- Work to be completed
Go over the records and count each line that has the string "crease". Give the number and nothing else.

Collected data
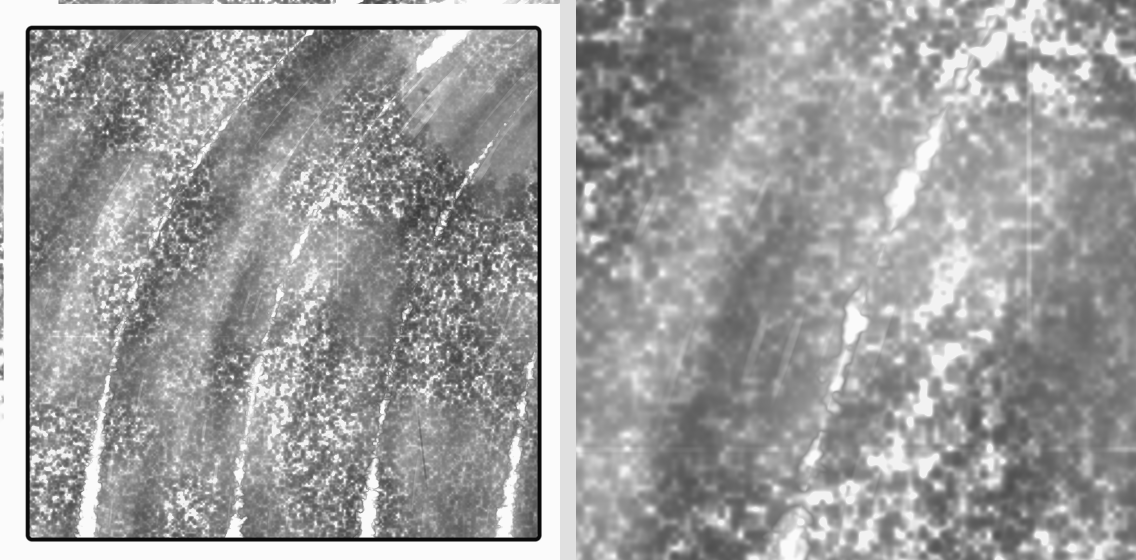
Left: the whole. Right: its middle third, enlarged.
Write a WebGL 1 fragment shader that draws this texture.

```glsl
precision highp float;
uniform vec2 u_resolution;

float hash(vec2 p) {
  vec3 q = fract(vec3(p.xyx) * 0.1031);
  q += dot(q, q.yzx + 33.33);
  return fract((q.x + q.y) * q.z);
}

float noise(vec2 p) {
  vec2 cell = floor(p), f = fract(p);
  f = f * f * (3.0 - 2.0 * f);
  return mix(mix(hash(cell), hash(cell + vec2(1.0, 0.0)), f.x),
             mix(hash(cell + vec2(0.0, 1.0)), hash(cell + 1.0), f.x), f.y);
}

float fbm(vec2 p) {
  float sum = 0.0, weight = 0.53;
  for (int i = 0; i < 4; i++) {
    sum += weight * noise(p);
    p = p * 2.03 + 17.3;
    weight *= 0.5;
  }
  return sum;
}

// Horizontal position carried along the bent brush strokes
float strokeCoord(vec2 p) {
  return p.x - 0.1 * p.y - 0.37 * p.y * p.y * p.y;
}

// Bare paper left between strokes, tapering away from the edges
float bareStrokes(vec2 p, float u, float ragged) {
  float bare = 0.0;
  for (int i = 0; i < 4; i++) {
    float k = float(i);
    float center = 0.145 + 0.25 * k + 0.05 * (hash(vec2(k, 7.0)) - 0.5);
    float height = mix(0.12, 0.36, hash(vec2(k, 3.0)));
    float width = 0.019 * (1.0 - p.y / height);
    float top = 0.022 * smoothstep(0.86, 0.9, p.y) * step(0.6, p.x);
    float d = abs(u - center) - max(width, top) + 0.014 * ragged;
    bare = max(bare, 1.0 - smoothstep(-0.004, 0.005, d));
  }
  return bare;
}

float washTone(vec2 p) {
  float u = strokeCoord(p);
  float streak = fbm(vec2(u * 17.0 + 40.0, p.y * 2.6 + 9.0)) - 0.5;
  float blotch = fbm(p * 5.0 + 21.0) - 0.5;
  float ragged = fbm(p * 38.0) - 0.5;

  // Smooth pale corner with a dark rim around it
  float corner = length(p - vec2(0.93, 0.9)) + 0.14 * ragged + 0.12 * blotch;
  float pale = 1.0 - smoothstep(0.17, 0.23, corner);
  float rim = smoothstep(0.19, 0.24, corner) * (1.0 - smoothstep(0.27, 0.43, corner));

  // Light flecks, stronger in some patches
  float fleck = 0.62 * noise(p * 135.0) + 0.38 * noise(p * 250.0 + 5.0);
  fleck = fleck * fleck * 1.4 - 0.38;
  float strength = mix(0.5, 1.35, smoothstep(0.3, 0.7, noise(p * 9.0 + 50.0)));
  strength *= 1.0 - 0.6 * pale;

  float level = 0.85 * streak + 0.65 * blotch + 0.25 * ragged;
  level += 0.85 * fleck * strength + 0.2 * pale - 0.17 * rim;

  // Pale fibres and scratches
  float fibre = noise(vec2(u * 95.0, p.y * 13.0));
  level += 0.18 * smoothstep(0.8, 0.95, fibre);
  float crease = 1.0 - smoothstep(0.0005, 0.0025, abs(p.x - 0.603));
  level += 0.15 * crease * smoothstep(0.44, 0.5, p.y) * (1.0 - smoothstep(0.65, 0.78, p.y));
  float fold = 1.0 - smoothstep(0.0005, 0.0025, abs(p.y - 0.399));
  level += 0.14 * fold * noise(p * 60.0);
  float scratch = 1.0 - smoothstep(0.0005, 0.003, abs(p.x - 0.778 + 0.12 * p.y));
  level -= 0.25 * scratch * smoothstep(0.1, 0.17, p.y) * (1.0 - smoothstep(0.22, 0.3, p.y));

  float tone = 0.535 * exp(level);
  return mix(min(tone, 0.95), 0.98, bareStrokes(p, u, ragged * 2.0 + fleck));
}

void main() {
  vec2 p = gl_FragCoord.xy / u_resolution;
  float paper = 0.985;
  float wash = washTone(p);

  // Framed panel
  vec2 q = abs(p - vec2(0.5065, 0.4935)) - 0.449;
  float box = length(max(q, 0.0)) + min(max(q.x, q.y), 0.0) - 0.008;
  float tone = mix(wash, paper, smoothstep(-0.001, 0.001, box));

  // Slivers of neighbouring panels at the top and left
  float sliverTop = smoothstep(0.992, 0.994, p.y) * smoothstep(0.103, 0.106, p.x);
  float fade = smoothstep(0.28, 0.4, p.y + 0.3 * (noise(p * 70.0) - 0.5));
  float sliverLeft = (1.0 - smoothstep(0.005, 0.008, p.x)) * fade
                   * (1.0 - smoothstep(0.83, 0.84, p.y));
  tone = mix(tone, min(wash * 1.2, paper), max(sliverTop, sliverLeft));

  // Soft black frame line
  float line = 1.0 - smoothstep(0.0018, 0.0052, abs(box));
  tone = mix(tone, 0.04, line);
  gl_FragColor = vec4(vec3(tone), 1.0);
}
```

- Result of this task
2